THE world's most popular gold coin and one of South Africa's most famed collectors' items - the krugerrand - is under a cloud after some were found to be underweight.
The SA Mint Company, a subsidiary of the Reserve Bank, has admitted that it made underweight proof or collector krugerrands.
Economist Dawie Roodt, a former chief economist at the Reserve Bank, said while mistakes happen, "it is worrying".
"These coins were cast at the SA Mint Company and basically didn't have enough gold in them. We should be concerned because this company belongs to the Reserve Bank, which is an important state institution," he said.
In a statement on Friday, the bank confirmed that the coins, produced between April and May last year, did not meet "required quality specifications".
The coins sell for about R14000 each.
Glenn Schoeman, chairman of the South African Association of Numismatic Dealers (SAAND), said the issue was serious.
"I am not aware of this ever happening before," he said.
The scandal comes in the wake of the suspension late last year of two top executives of the SA Mint Company, managing director Andile Mvinjelwa and Tom Davel, general manager: numismatic coins.
Neither Mvinjelwa nor Davel could be reached for comment this week.
Late last year, members of the SAAND were called to a meeting at the bank and told of problems concerning the coins.
It is understood that dealers were made to sign confidentiality agreements that prevented them from talking about the problematic coins.
Reserve Bank spokesman Hlengani Mathebula said local and international coin dealers had been informed of the underweight coins.

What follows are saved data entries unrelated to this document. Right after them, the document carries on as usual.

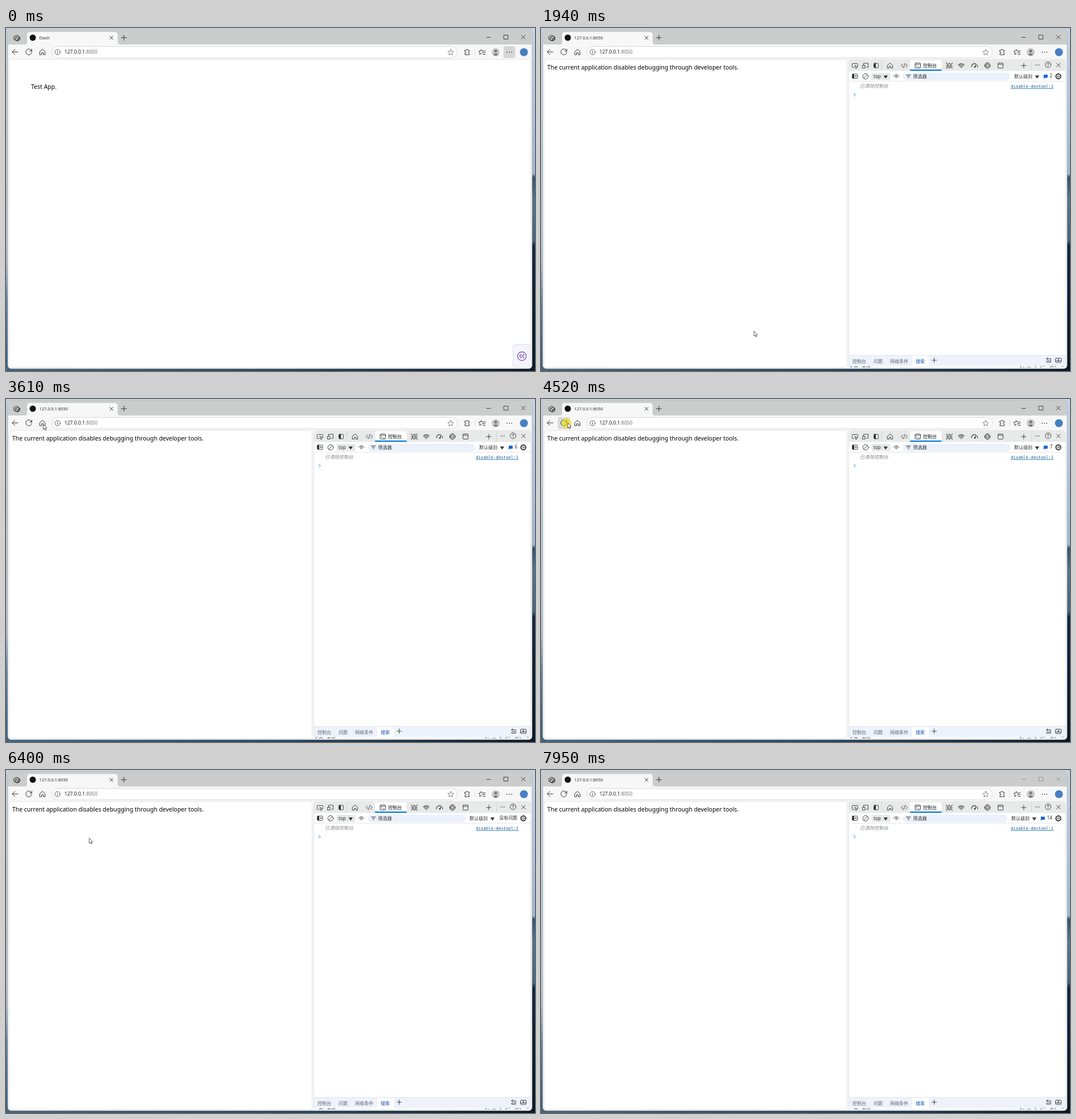
Write an HTML page that moves like this. It is 929x603 px and loops after 8030 ms.

```html
<!DOCTYPE html>
<html lang="en">
<head>
<meta charset="utf-8">
<title>Browser with developer tools</title>
<style>
  html, body { margin: 0; width: 100%; height: 100%; overflow: hidden; background: #c5d0de; }
  svg { display: block; width: 929px; height: 603px; }
  text { font-family: "Noto Sans", "Noto Sans CJK SC", "Noto Sans CJK", sans-serif; font-size: 8px; fill: #2b2b2b; white-space: pre; }
  .page { font-size: 10.43px; fill: #000; }
  .mono { font: 7.33px "DejaVu Sans Mono", monospace; fill: #0b5a94; }
  .icon { fill: none; stroke: #333; stroke-linecap: round; stroke-linejoin: round; }
  .solid { fill: #333; stroke: none; }
  .drawer text { fill: #5f6670; }
</style>
</head>
<body>
<svg viewBox="0 0 929 603" xmlns="http://www.w3.org/2000/svg">
  <defs>
    <linearGradient id="left" x2="0" y2="1">
      <stop stop-color="#c5cfdd"/><stop offset=".68" stop-color="#b3bfce"/>
      <stop offset=".8" stop-color="#64839f"/><stop offset="1" stop-color="#3d5f7e"/>
    </linearGradient>
    <linearGradient id="right" x2="0" y2="1">
      <stop stop-color="#c6d4e7"/><stop offset=".425" stop-color="#9db6d2"/>
      <stop offset=".435" stop-color="#34526c"/><stop offset=".5" stop-color="#55758f"/>
      <stop offset=".62" stop-color="#456581"/><stop offset=".635" stop-color="#10263a"/>
      <stop offset="1" stop-color="#071726"/>
    </linearGradient>
    <linearGradient id="bottom">
      <stop stop-color="#45657f"/><stop offset=".5" stop-color="#2b4b66"/><stop offset="1" stop-color="#091a2a"/>
    </linearGradient>
    <clipPath id="searchRow"><rect x="541" y="594" width="380" height="3"/></clipPath>
  </defs>

  <!-- desktop and window -->
  <rect width="929" height="603" fill="#c6d2e2"/>
  <rect width="8" height="603" fill="url(#left)"/>
  <rect x="920" width="9" height="603" fill="url(#right)"/>
  <rect y="594" width="929" height="9" fill="url(#bottom)"/>
  <rect x="3" y="2.5" width="921" height="596.5" rx="6" fill="#f7f7f7" stroke="#8e9499" stroke-width=".6"/>
  <path d="M3 29V8.500q0-6 6-6H918q6 0 6 6V29Z" fill="#cbcdcd"/>
  <path d="M33 29q4 0 4-4V12q0-5 5-5H191q5 0 5 5V25q0 4 4 4Z" fill="#f7f7f7"/>
  <circle cx="47" cy="17" r="5.500" fill="#111"/>
  <text id="tabTitle" x="58.500" y="19.800"></text>
  <g class="icon">
    <path d="M14 15l4.500-2.500 4.500 2.500v5l-4.500 2.500-4.500-2.500ZM16.500 16.500l4-2.200 4 2.200v4l-4 2.200-4-2.200ZM16.500 16.500l4 2.200 4-2.200M20.500 18.700v4"/>
    <path d="M182.500 14.500l5.500 5.500m0-5.500l-5.500 5.500M202.500 17h9M207 12.500v9"/>
  </g>
  <g id="windowButtons" class="icon" stroke-linecap="butt">
    <path d="M844 16.500h7M874.500 12.500h7v7h-7ZM905 12.500l7 7m0-7l-7 7" style="stroke-width:.9"/>
  </g>

  <!-- toolbar -->
  <rect id="reloadHover" x="29.500" y="32" width="21.500" height="21" rx="3" fill="#d9d9d9"/>
  <rect id="menuHover" x="873.500" y="32" width="21" height="21" rx="3" fill="#d6d6d6"/>
  <rect x="80.500" y="32.500" width="712" height="20" rx="10" fill="#fff" stroke="#d8d8d8"/>
  <text x="102.500" y="45.400" style="font-size:8.55px;fill:#222">127.0.0.1<tspan fill="#707070">:8050</tspan></text>
  <g class="icon">
    <path d="M21 42H11m4.500-4.500L11 42l4.500 4.500"/>
    <path d="M45 40.200A5.200 5.200 0 1 0 45.300 42.500M45.300 37v3.500h-3.500"/>
    <path d="M59.500 41.500l4.500-4 4.500 4v5.500h-3v-3.500h-3V47h-3Z"/>
    <circle cx="90.500" cy="42.500" r="4.600" stroke-width=".8"/>
    <path d="M90.500 42v2.500m0-4.500v.1" stroke-width=".9"/>
    <path id="star" stroke="#666" stroke-width=".8" d="M781 37.500l1.500 3.400 3.700.4-2.800 2.500.8 3.600-3.200-1.900-3.200 1.900.8-3.600-2.800-2.500 3.700-.4Z"/>
    <path d="M806 39h2.300a1.500 1.500 0 0 1 3 0h2.200v2.300a1.500 1.500 0 0 0 0 3V47h-7.500v-2.500a1.500 1.500 0 0 0 0-3Z"/>
    <path d="M823.500 38v9" stroke="#ddd"/>
    <path d="M837.500 40.700l-1.500-.1-1.400-3-1.500 3-3 .4 2.300 2.200-.6 3.300 3-1.500M838 40.500h4M836.500 43.500h5M838 46.500h3.500"/>
    <circle cx="860" cy="42.500" r="7" fill="#c9c7c5" stroke="none"/>
    <path d="M855.700 46.500q4.300-3.500 8.600 0-4.300 4.300-8.600 0Z" fill="#777" stroke="none"/>
    <circle cx="860" cy="40.500" r="2.500" fill="#777" stroke="none"/>
    <path d="M880 42.500h.1m3.900 0h.1m3.900 0h.1" stroke-width="1.700"/>
  </g>
  <circle cx="909.500" cy="42.500" r="7" fill="#477fc4"/>

  <!-- page -->
  <rect id="pageBox" x="5.500" y="55.500" height="541" rx="5" fill="#fff" stroke="#e6e6e6"/>
  <text id="pageText" class="page"></text>
  <g id="debugButton">
    <path d="M890.500 596V560q0-3.500 3.500-3.500h27V596Z" fill="#f4f4fb"/>
    <path d="M890.500 596V560q0-3.500 3.500-3.500h27" fill="none" stroke="#dcdce8"/>
    <g class="icon" style="stroke:#7047ad;stroke-width:1.25">
      <circle cx="906" cy="577" r="7.600"/>
      <path d="M905 574l-3 3 3 3m4.500-6l-3 3 3 3"/>
    </g>
  </g>

  <!-- developer tools -->
  <g id="panel">
    <rect x="540.500" y="55.500" width="381" height="541" rx="4" fill="#fff" stroke="#e4e4e4"/>
    <g id="tabs">
      <path d="M541 75.500V60q0-4 4-4H917q4 0 4 4V75.500Z" fill="#e8e9e9"/>
      <rect x="648" y="56.500" width="55.500" height="19" fill="#fff"/>
      <rect x="648" y="73" width="55.500" height="2.200" fill="#0078d4"/>
      <path d="M598.500 57v17M861.500 57v17" stroke="#d4d5d5"/>
      <text x="671" y="69" style="fill:#111">控制台</text>
      <g class="icon" stroke-width=".9">
        <path d="M550 69.500h-2.500q-1 0-1-1v-5q0-1 1-1h8q1 0 1 1v2.500M551.500 66l5 2-2.200 1-.8 2.200Z"/>
        <path d="M566.500 65v-3h8v7h-3M565 65.500h4v5h-4Z"/>
        <rect x="584.500" y="62" width="8" height="8" rx="1.500"/><path class="solid" d="M585 62h3v8h-3Z"/>
        <path d="M608.500 65.500l4.500-4 4.500 4v5h-3v-3h-3v3h-3Z"/>
        <path d="M635.500 63l-3 3 3 3m5-6l3 3-3 3m-1-7l-3 8"/>
        <rect x="657" y="61.500" width="9.500" height="9" rx="1.500"/><path d="M657 63.800h9.500M659 65.500l1.500 1.400-1.500 1.400m3.500.2h2"/>
        <rect x="714.500" y="62" width="5" height="8.500" rx="2.500"/>
        <path d="M712 61v2l2.500 1.300M722 61v2l-2.500 1.300M711.500 66.500h3m5 0h3M712 71.500v-2l2.500-1M722 71.500v-2l-2.500-1M717 64v5"/>
        <path d="M733 65q5-4.300 10 0m-8.500 1.800q3.500-3 7 0m-5.300 1.700q1.800-1.500 3.600 0m-1.800 1.500v.1" stroke-width="1.100"/>
        <path d="M756 68.500a5.200 5.200 0 0 1 8-5m1.800 1.500q1 1.500.9 3.500M761 68.700l3-3.700-2 4.500Z" stroke-width="1.100"/>
        <circle cx="784" cy="66" r="4.500" stroke-width="1.200"/><rect x="782" y="64" width="4" height="4"/>
        <path d="M784 60.500v1m0 9v1m-5.500-5.500h1m9 0h1"/>
        <rect x="802.500" y="61.500" width="9" height="9" rx="1.500"/><path d="M802.500 64h9"/>
        <path d="M843.500 66h8.500m-4.200-4.200v8.500M905.500 62l6.500 6.500m0-6.500l-6.500 6.500"/>
        <path d="M869 65h.1m2.900 0h.1m2.900 0h.1" stroke-width="1.400"/>
        <circle cx="890.500" cy="64.500" r="5"/><path d="M889 63.500q0-1.800 1.700-1.700 1.700.2 1.300 1.500l-1.500 1.500v.5m0 1.600v.1"/>
      </g>
    </g>
    <g id="filters">
      <path d="M541 93.500H921" stroke="#e3e5e8"/>
      <rect x="580.500" y="79" width="33" height="12.500" rx="1" fill="#e7e8e9"/>
      <text x="584" y="88">top</text>
      <path class="solid" d="M601.500 83.500h7.500l-3.700 5.500Z"/>
      <rect id="filterBox" x="635.500" y="78.500" height="13.500" rx="6.500" fill="#ebf1fb"/>
      <text x="653.500" y="88">筛选器</text>
      <g id="level"><text x="814" y="87.700">默认级别</text><path class="solid" d="M850.500 83.500h7.500l-3.700 5.500Z"/></g>
      <text id="noIssues" x="866" y="87.300">没有问题</text>
      <g id="issues">
        <path d="M866.200 82h5.600q1 0 1 1v3.500q0 1-1 1h-4l-2 1.500V83Z" fill="#1064d8"/>
        <text id="issueCount" x="876.500" y="87.300"></text>
      </g>
      <g class="icon" stroke-width=".9">
        <rect x="546.500" y="81" width="9.500" height="7.500" rx="1"/><path class="solid" d="M547 81h3v7.500h-3Z"/><path d="M551 84.700h3m-1.300-1.300l1.300 1.300-1.300 1.300"/>
        <circle cx="570" cy="85" r="4.800"/><path d="M566.700 88.300l6.600-6.600"/>
        <path d="M619 85q5-6 10 0"/><circle cx="624" cy="85.700" r="1.700"/>
        <path d="M641.500 82.500h7.500m-6 2.300h4.500m-3.200 2.300h1.900"/>
        <circle cx="908.500" cy="85" r="4.600" stroke-width="1.300" stroke-dasharray="2.600 1"/><circle cx="908.500" cy="85" r="3.700"/><circle cx="908.500" cy="85" r="1.400"/>
      </g>
    </g>
    <g id="message">
      <text x="560" y="105.300" style="font-size:8.300px;font-style:italic;fill:#858585">已清除控制台</text>
      <text class="mono" x="825" y="105" text-decoration="underline">disable-devtool:1</text>
    </g>
    <path id="prompt" class="icon" d="M549.500 97.500l2.700 2.700-2.700 2.700" style="stroke:#2586cf"/>
    <g id="drawer" class="drawer">
      <rect x="541" y="575" width="380" height="19" fill="#edf2fb"/>
      <path d="M541 575.500H921" stroke="#dfe5ef"/>
      <rect x="652" y="576.500" width="29" height="18" fill="#fff"/>
      <text x="547" y="588.500">控制台</text>
      <text x="584" y="588.500">问题</text>
      <text x="613" y="588.500">网络条件</text>
      <text x="658" y="588.500" style="fill:#0b4fb3;font-weight:500">搜索</text>
      <g class="icon" stroke-width=".9">
        <path d="M686.500 584h8m-4-4v8"/>
        <path d="M888 581.500h7v6h-7v-2m2-6l-2.500 2 2.500 2M889.500 585h4"/>
        <rect x="903.500" y="580.500" width="10" height="7.500" rx="1.500"/><path d="M904 585.500h9m-4.500-3.500v2.500m-1.200-1.200l1.200 1.200 1.200-1.200"/>
      </g>
      <g clip-path="url(#searchRow)">
        <path id="focusArc" d="M546.500 594q-3 1-2.500 4" fill="none" stroke="#0b57d0"/>
        <circle cx="553" cy="598" r="3" fill="none" stroke="#555"/>
        <text x="563" y="601">查找</text>
        <text x="840" y="601">Aa ab</text>
        <path class="icon" d="M867 594l3 3M877 597l3-3m2 0h3M894 597l3-3 3 3m2-3l2 2M914 594h4" style="stroke:#555"/>
      </g>
    </g>
  </g>

  <!-- pointer -->
  <circle id="click" cx="45" cy="43" r="9" fill="#f4e400" fill-opacity=".6"/>
  <path id="cursor" d="M0 0V9l2-1.800 1.500 3.100 1.500-.7-1.500-3 2.900-.2Z" fill="#fff" stroke="#333" stroke-width=".8"/>
</svg>
<script>
const LOOP = 8030;
const el = Object.fromEntries([...document.querySelectorAll('[id]')].map(node => [node.id, node]));

// [start time, value]
const pages = [[0, 'app'], [1410, 'blocked'], [4570, 'blank'], [4660, 'app'], [5330, 'blocked']];
const issues = [[0, 0], [1650, 2], [2140, 5], [2630, 6], [4120, 7], [4610, 0], [7420, 13], [7750, 14]];
// [start, end]
const cleared = [[610, 700], [1160, 1190], [1650, 1690], [2140, 2190], [2630, 2670], [3130, 3170], [3620, 3660],
  [4120, 4170], [4610, 4800], [5330, 5370], [5810, 5850], [6290, 6330], [6780, 6820], [7260, 7310]];
// [time, x, y]
const moves = [[1850, 400, 604], [2200, 300, 330], [2750, 171, 99.5], [3040, 110, 52], [3400, 78, 46],
  [3850, 51, 43], [3980, 47, 42], [4520, 47, 42], [4700, 47, 44.5], [5960, 47, 44.5], [6160, 88, 46],
  [6500, 170, 150], [6920, 353, 395], [7060, 505, 605]];

const content = {
  app: { title: 'Dash', text: 'Test App.', x: 44, y: 106.5 },
  blank: { title: '127.0.0.1:8050', text: '', x: 11, y: 73 },
  blocked: { title: '127.0.0.1:8050', text: 'The current application disables debugging through developer tools.', x: 11, y: 73 }
};

const valueAt = (steps, t) => steps.findLast(([start]) => start <= t)[1];
const within = (t, start, end) => t >= start && t < end;
const show = (node, on) => { node.style.display = on ? '' : 'none'; };
const shift = (node, x, y = 0) => node.setAttribute('transform', `translate(${x} ${y})`);

function drawPage(t) {
  const docked = t >= 210;
  const { title, text, x, y } = content[valueAt(pages, t)];
  el.tabTitle.textContent = title;
  el.tabTitle.style.fontSize = title === 'Dash' ? '7.6px' : '7.4px';
  el.pageText.textContent = text;
  el.pageText.setAttribute('x', x);
  el.pageText.setAttribute('y', y);
  el.pageBox.setAttribute('width', docked ? 532 : 916);
  shift(el.debugButton, docked ? -384 : 0);
  show(el.debugButton, title === 'Dash');
}

function drawTools(t) {
  show(el.panel, t >= 210);
  show(el.tabs, t >= 300);
  show(el.drawer, t >= 430);
  show(el.filters, t >= 430);
  const empty = cleared.some(([start, end]) => within(t, start, end));
  show(el.message, t >= 610 && !empty);
  show(el.prompt, t >= 610);
  shift(el.prompt, 0, empty ? 0 : 17);
  el.prompt.style.opacity = empty ? 0.75 : 1;
  show(el.focusArc, t < 5330);

  const count = valueAt(issues, t);
  const slack = count === 0 ? 0 : count < 10 ? 17 : 12;
  el.filterBox.setAttribute('width', 171.5 + slack);
  el.issueCount.textContent = count;
  shift(el.level, slack);
  shift(el.issues, slack);
  show(el.noIssues, !count);
  show(el.issues, count);
}

function drawPointer(t) {
  const next = moves.findIndex(([time]) => time > t);
  show(el.cursor, next > 0);
  if (next > 0) {
    const [t0, x0, y0] = moves[next - 1], [t1, x1, y1] = moves[next];
    const k = (t - t0) / (t1 - t0);
    shift(el.cursor, x0 + (x1 - x0) * k, y0 + (y1 - y0) * k);
  }
  show(el.click, within(t, 4440, 4570));
  show(el.reloadHover, within(t, 4390, 6000));
  show(el.menuHover, t < 30);
}

function draw(t) {
  drawPage(t);
  drawTools(t);
  drawPointer(t);
  el.windowButtons.style.opacity = t >= 7750 ? 0.4 : 1;
}

const begin = performance.now();
function tick() {
  draw((performance.now() - begin) % LOOP);
  requestAnimationFrame(tick);
}
tick();
</script>
</body>
</html>
```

A verification process showed that some coins appeared to be "under specification to varying degrees".
He said that of the 1500 minted in that period, six were found to be below the required weight.
Mathebula would not be drawn on the reasons for Mvinjelwa and Davel's suspensions.
In December last year, the bank said the men were suspended for "technical issues". Mathebula said this week that their suspension was related to the "running of the SA Mint Company".
Roodt said: "This is a cause for concern because the Reserve Bank is involved and must be above potential fraud. It can't be tainted by anything."
Mathebula said if collectors felt that the coins did not meet the required specifications, they would be exchanged at the expense of the SA Mint Company.